Lack of Vitamin D Ups Heart Risk
Vitamin D deficiency has long been linked with weak muscles and bones. Now research shows a lack of the “sunshine” vitamin may also increase the risk of cardiovascular disease (CVD). In fact, evidence is mounting from numerous studies that low vitamin D levels could play a role in a host of CVD risk factors such as high blood pressure, obesity and diabetes. What’s more, a lack of the vitamin may be a direct factor in cardiovascular events, including stroke and congestive heart failure.
In a review article just published in the Journal of the American College of Cardiology (JACC), James H. O’Keefe, M.D., cardiologist and director of Preventive Cardiology at the Mid America Heart Institute in Kansas City, Missouri, and his co-authors list practical recommendations to screen for and treat low vitamin D levels, especially in patients with risk factors for CVD and diabetes. The article points out that recent data from the Framingham Heart Study suggests people with vitamin D levels below 15 ng/ml were twice as likely to experience a heart attack, stroke or other cardiovascular event within the next five years compared to those with higher levels of vitamin D. This elevated risk remained even when researchers adjusted for other well-known cardiovascular risk factors.
“Restoring vitamin D levels to normal is important in maintaining good musculoskeletal health, and it may also improve heart health and prognosis. Vitamin D deficiency is an unrecognized, emerging cardiovascular risk factor, which should be screened for and treated,” Dr. O’Keefe, M.D., said in a media release. “Vitamin D is easy to assess, and supplementation is simple, safe and inexpensive.”
The Journal of the American College of Cardiology (JACC) review points out that about half of U.S. adults and 30 percent of children and teenagers are estimated to have vitamin D deficiency. Low vitamin D levels are believed to raise the risk of hypertension and a stiffening and thickening of the heart and blood vessels. By altering hormone levels and immune system function, vitamin D deficiency can also increase the risk of diabetes, a major contributor to CVD.
According to Dr. O’Keefe’s statement to the press, vitamin D deficiency is far more prevalent than once thought. This may be due to the fact most of the body’s vitamin D usually comes from exposure to the sun – but indoor lifestyles and use of sunscreen, which eliminates 99 percent of vitamin D synthesis by the skin, means many people are not getting enough of the essential vitamin. “We are outside less than we used to be, and older adults and people who are overweight or obese are less efficient at making vitamin D in response to sunlight,” said Dr. O’Keefe.

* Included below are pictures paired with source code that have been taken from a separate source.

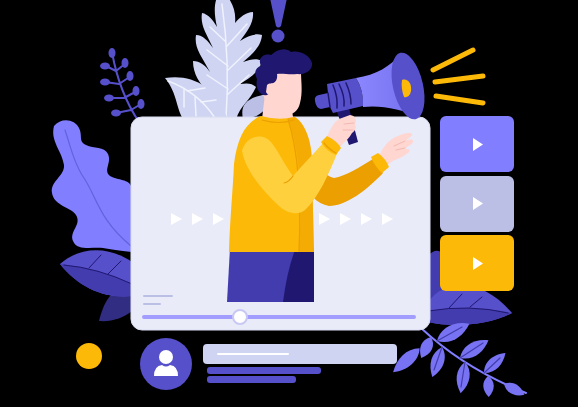
<!DOCTYPE html>
<html lang="en">
<head>
<meta charset="utf-8">
<title>Video announcement illustration</title>
<style>
:root {
  --night: #000;
  --panel: #e9ebf8;
  --panel-edge: #d9dcf1;
  --mist: #cfd4f3;
  --mist-vein: #f0f2fd;
  --lilac: #bbbfe6;
  --violet: #817eff;
  --violet-vein: #6561dc;
  --indigo: #5650cb;
  --indigo-deep: #423cae;
  --navy: #1f1770;
  --amber: #fdb908;
  --amber-light: #ffd03e;
  --amber-dark: #eb9f00;
  --skin: #ffd6d0;
  --skin-shade: #f3b9b4;
  --white: #fff;
}
html, body { margin: 0; background: var(--night); overflow: hidden; }
svg { display: block; width: 578px; height: 407px; }
.mist { fill: var(--mist); }
.violet { fill: var(--violet); }
.indigo { fill: var(--indigo); }
.deep { fill: var(--indigo-deep); }
.navy { fill: var(--navy); }
.amber { fill: var(--amber); }
.amber-light { fill: var(--amber-light); }
.amber-dark { fill: var(--amber-dark); }
.skin { fill: var(--skin); }
.white { fill: var(--white); }
.stroke { fill: none; stroke-linecap: round; stroke-linejoin: round; }
.vein-mist { stroke: var(--mist-vein); stroke-width: 1.5; }
.vein-violet { stroke: var(--violet-vein); stroke-width: 1.2; }
.vein-deep { stroke: var(--indigo-deep); stroke-width: 1.2; }
.vein-navy { stroke: var(--navy); stroke-width: 1; }
.ray { stroke: var(--amber); stroke-width: 5; }
.seam { stroke: var(--amber-dark); stroke-width: 1.2; }
</style>
</head>
<body>
<svg viewBox="0 0 578 407" role="img" aria-label="A man with a megaphone steps out of a video player surrounded by leaves">
  <defs>
    <path id="play" d="M0 0 L10 6.5 L0 13 Z"/>
    <path id="leaflet" d="M0 0 C-8 -5 -8 -14 0 -21 C7 -14 8 -6 0 0 Z"/>
    <path id="arrow" d="M0 0 L11 6 L0 12 Z"/>
    <linearGradient id="horn-shade" x1="0" y1="0" x2="1" y2="0">
      <stop offset="0" stop-color="#8b87ff"/>
      <stop offset="1" stop-color="#736eec"/>
    </linearGradient>
  </defs>

  <rect width="578" height="407" fill="var(--night)"/>

  <g id="pale-leaves">
    <path class="mist" d="M213 120 C207 106 196 103 192 88 C198 87 203 89 207 93 C200 82 193 75 193 61 C200 61 205 65 210 72 C201 55 194 48 196 35 C203 35 208 41 213 48 C206 33 200 25 202 13 C208 14 213 20 217 27 C214 14 214 5 217 -3 L228 -3 C234 6 236 14 235 23 C240 17 246 12 253 12 C254 23 247 32 240 41 C248 36 255 33 262 35 C261 47 252 54 243 62 C251 59 257 58 262 61 C259 73 249 78 240 84 C247 83 252 83 256 87 C250 101 240 105 236 120 Z"/>
    <path class="stroke vein-mist" d="M226 118 C229 78 227 40 222 4 M228 89 L207 75 M228 94 L249 75 M228 66 L207 50 M228 70 L251 48 M226 42 L210 27 M227 46 L247 24"/>
    <path class="mist" d="M165 78 C190 74 215 84 228 120 L184 120 C176 110 178 94 165 78 Z"/>
    <path class="stroke vein-mist" d="M168 81 Q198 92 215 118 M187 91 L205 88 M184 89 L184 107 M201 102 L216 100 M195 97 L196 116"/>
    <path fill="var(--lilac)" d="M243 119 C240 105 246 98 267 94 C270 108 262 117 243 119 Z"/>
  </g>

  <g id="berry-sprig">
    <path class="stroke" stroke="var(--indigo)" stroke-width="2" d="M112 52 Q119 92 139 122 M116 71 L106 66 M116 71 L126 63 M119 84 L105 82 M119 84 L131 76 M124 98 L110 98 M124 98 L137 91 M131 110 L116 113 M131 110 L141 104"/>
    <g class="indigo">
      <ellipse cx="112" cy="53" rx="3.5" ry="5"/>
      <ellipse cx="105" cy="66" rx="5" ry="3.5"/>
      <ellipse cx="125" cy="63" rx="3.5" ry="5"/>
      <ellipse cx="105" cy="82" rx="5" ry="3.5"/>
      <ellipse cx="130" cy="76" rx="3.5" ry="5"/>
      <ellipse cx="109" cy="98" rx="5" ry="3.5"/>
      <ellipse cx="136" cy="91" rx="3.5" ry="5"/>
      <ellipse cx="116" cy="113" rx="5" ry="3.5"/>
      <ellipse cx="141" cy="104" rx="3.5" ry="5"/>
    </g>
  </g>

  <g id="left-leaves">
    <path class="violet" d="M54 126 C61 117 75 119 79 128 C83 136 78 141 86 145 C94 149 104 146 108 154 C112 163 103 170 110 176 C118 181 129 178 132 188 L132 252 C119 251 111 249 103 248 C91 247 77 251 73 241 C69 231 82 225 76 215 C71 207 54 206 52 193 C50 181 65 176 64 165 C62 151 50 141 54 126 Z"/>
    <path class="stroke vein-violet" d="M65 130 C72 151 73 160 82 175 C97 196 98 219 131 246"/>
    <path class="deep" d="M132 290 C114 284 104 300 99 321 C112 322 123 318 132 311 Z" fill-opacity=".75"/>
    <path class="indigo" d="M60 264 C80 246 109 246 132 262 L132 296 C105 299 79 288 60 264 Z"/>
    <path class="deep" d="M60 264 Q98 268 132 284 L132 296 C105 299 79 288 60 264 Z"/>
    <path class="stroke vein-navy" d="M64 265 Q98 268 132 284 M89 268 L101 255 M108 274 L121 261"/>
  </g>

  <g id="right-leaves">
    <path class="deep" d="M428 256 C434 249 440 250 442 254 L444 306 L428 306 Z"/>
    <path class="indigo" d="M428 302 C450 273 487 283 512 313 C490 325 452 328 428 322 Z"/>
    <path class="deep" d="M428 311 Q470 304 512 313 C490 325 452 328 428 322 Z"/>
    <path class="stroke vein-navy" d="M428 311 Q470 304 508 313 M449 308 L462 294 M470 307 L482 297"/>
    <path class="stroke" stroke="var(--violet)" stroke-width="2" d="M421 328 Q465 369 526 393"/>
    <g fill="#7773f2">
      <use href="#leaflet" transform="translate(437 341) rotate(62) scale(1.25 1.75)"/>
      <use href="#leaflet" transform="translate(460 358) rotate(58) scale(1.15 1.6)"/>
      <use href="#leaflet" transform="translate(484 373) rotate(47) scale(1 1.4)"/>
      <use href="#leaflet" transform="translate(431 337) rotate(205) scale(1 1.1)"/>
      <use href="#leaflet" transform="translate(442 347) rotate(198) scale(1.1 1.5)"/>
      <use href="#leaflet" transform="translate(465 362) rotate(188) scale(1.1 1.5)"/>
      <use href="#leaflet" transform="translate(488 376) rotate(178) scale(.9 1)"/>
      <use href="#leaflet" transform="translate(504 384) rotate(118) scale(.9 1.1)"/>
      <use href="#leaflet" transform="translate(431 338) rotate(228) scale(1.1 1.7)" y="-9"/>
    </g>
    <path class="stroke vein-deep" d="M437 341 L462 327 M460 358 L483 343 M484 373 L500 358 M442 347 L434 370 M465 362 L461 387"/>
  </g>

  <g id="video-player">
    <rect x="131" y="117" width="299" height="213" rx="11" fill="var(--panel)" stroke="var(--panel-edge)"/>
    <g class="white">
      <use href="#arrow" x="171" y="213"/>
      <use href="#arrow" x="192" y="213"/>
      <use href="#arrow" x="213" y="213"/>
      <use href="#arrow" x="319" y="213"/>
      <use href="#arrow" x="340" y="213"/>
      <use href="#arrow" x="361" y="213"/>
      <use href="#arrow" x="382" y="213"/>
    </g>
    <path class="stroke" stroke="var(--lilac)" stroke-width="2" d="M144 296 H172 M144 304 H160"/>
    <rect x="142" y="315" width="274" height="4" rx="2" fill="#a19eff"/>
    <circle class="white" cx="240" cy="317" r="7" stroke="#c9c8f4" stroke-width="2"/>
  </g>

  <g id="far-arm">
    <path class="skin" d="M379 156 C383 147 389 139 398 136 C404 133 410 132 412 134 C413 136 408 138 405 141 C410 139 414 139 413 142 C412 145 407 146 405 149 C408 149 411 149 409 152 C402 159 392 159 387 166 Z"/>
    <path class="stroke" stroke="var(--skin-shade)" d="M394 146 L405 141 M396 150 L405 148"/>
    <path class="amber-dark" d="M306 158 C316 167 326 176 334 178 C346 176 360 167 373 159 L383 173 C367 190 346 206 329 206 C317 204 307 193 303 181 Z"/>
    <path class="amber" d="M371 157 L378 153 Q386 159 389 167 L382 173 Q375 167 371 157 Z"/>
  </g>

  <g id="man">
    <path class="deep" d="M230 248 H314 V302 H227 Z"/>
    <path class="navy" d="M295 250 H314 V302 H283 Q287 271 295 250 Z"/>
    <path class="skin" d="M265 94 L262 119 Q279 126 293 117 L292 110 Z"/>
    <path class="amber" d="M261 116 Q278 121 295 117 C307 125 313 146 312 170 L314 252 H229 C230 218 233 188 234 164 C237 139 245 122 261 116 Z"/>
    <path class="amber-dark" d="M288 118 L295 117 C307 125 313 146 312 170 L314 252 H299 C302 210 302 157 288 118 Z" fill-opacity=".5"/>
    <path class="stroke seam" d="M288 119 C300 157 301 205 299 251 M262 120 Q279 125 294 120"/>
    <path class="skin" d="M266 76 Q282 67 301 72 C301 82 303 92 300 103 C298 113 289 117 280 114 C271 110 265 102 263 94 Z"/>
    <path class="navy" d="M267 95 C260 97 255 88 257 79 C253 71 257 67 261 66 C257 58 264 53 271 55 C277 49 286 47 291 52 C301 50 310 56 312 63 C313 70 305 75 297 74 C289 75 283 73 277 74 C278 81 274 84 271 83 C273 88 271 93 267 95 Z"/>
    <path class="skin" d="M267 85 C272 81 277 86 274 92 C272 96 267 95 266 92 Z"/>
  </g>

  <g id="megaphone">
    <path class="navy" d="M337 112 L349 108 L358 142 L349 145 Z"/>
    <path class="indigo" d="M315 101 Q314 96 319 95 L328 93 L327 84 L356 78 Q364 91 363 106 L333 113 L330 107 L321 109 Q316 108 315 101 Z"/>
    <path class="stroke" stroke="var(--navy)" stroke-width="1.5" d="M333 85 Q338 97 337 108 M339 84 Q345 96 344 106 M346 83 Q351 94 351 104 M328 93 L330 107"/>
    <path fill="url(#horn-shade)" d="M356 78 C376 75 391 66 400 54 L420 118 C402 109 381 105 363 107 Q364 90 356 78 Z"/>
    <ellipse class="indigo" cx="408" cy="86" rx="15" ry="34" transform="rotate(-13 408 86)"/>
    <path class="amber" d="M402 80 C408 78 412 84 411 91 C410 96 407 98 404 97 C402 91 401 86 402 80 Z"/>
  </g>

  <g id="near-arm">
    <path class="skin" d="M326 139 C330 130 333 123 339 119 L350 115 C356 116 357 120 355 124 C357 128 355 131 352 133 C349 139 344 142 340 147 Z"/>
    <path class="stroke" stroke="var(--skin-shade)" d="M344 124 L354 123 M343 130 L353 130"/>
    <path class="amber-light" d="M242 151 C246 136 262 132 271 142 C280 154 286 167 293 176 C303 165 314 153 324 142 L338 151 C329 174 318 198 305 210 C297 216 286 213 278 205 C262 190 246 171 242 151 Z"/>
    <path class="amber" d="M321 142 L327 136 Q337 141 341 148 L336 155 Q327 152 321 142 Z"/>
    <path class="stroke seam" d="M324 143 Q330 150 336 153 M293 176 Q289 182 284 183"/>
  </g>

  <g id="sound-rays" class="stroke ray">
    <path d="M433 70 L473 50 M435 82 L483 76 M436 96 L483 103"/>
  </g>

  <g id="exclamation-mark" class="indigo">
    <path d="M270 -2 H287 L281 26 Q278 29 276 26 Z"/>
    <circle cx="278" cy="36" r="6.5"/>
  </g>

  <g id="video-list">
    <rect class="violet" x="440" y="116" width="74" height="56" rx="6"/>
    <rect x="440" y="176" width="74" height="56" rx="6" fill="var(--lilac)"/>
    <rect class="amber" x="440" y="235" width="74" height="56" rx="6"/>
    <g class="white">
      <use href="#play" x="473" y="138"/>
      <use href="#play" x="473" y="197"/>
      <use href="#play" x="473" y="257"/>
    </g>
  </g>

  <g id="comment-row">
    <circle class="amber" cx="89" cy="356" r="13"/>
    <circle class="indigo" cx="166" cy="364" r="26"/>
    <g class="white">
      <circle cx="166" cy="357" r="7"/>
      <path d="M154 376 Q154 366 162 365 Q166 368 170 365 Q178 366 178 376 Z"/>
    </g>
    <rect class="mist" x="203" y="344" width="194" height="20" rx="4"/>
    <rect class="white" x="217" y="353" width="72" height="2" rx="1"/>
    <rect class="indigo" x="207" y="367" width="114" height="7" rx="3"/>
    <rect class="indigo" x="207" y="376" width="89" height="7" rx="3"/>
  </g>
</svg>
</body>
</html>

To increase levels of vitamin D, Dr. O’Keefe suggests exposing yourself to sunlight for 10 minutes between the hours of 10 a.m. to 3 p.m., if you are Caucasian. If you have increased or dark skin pigmentation, you may need to spend more time in the sunshine. Other sources of vitamin D include salmon, vitamin D-fortified foods, some cereals and supplements.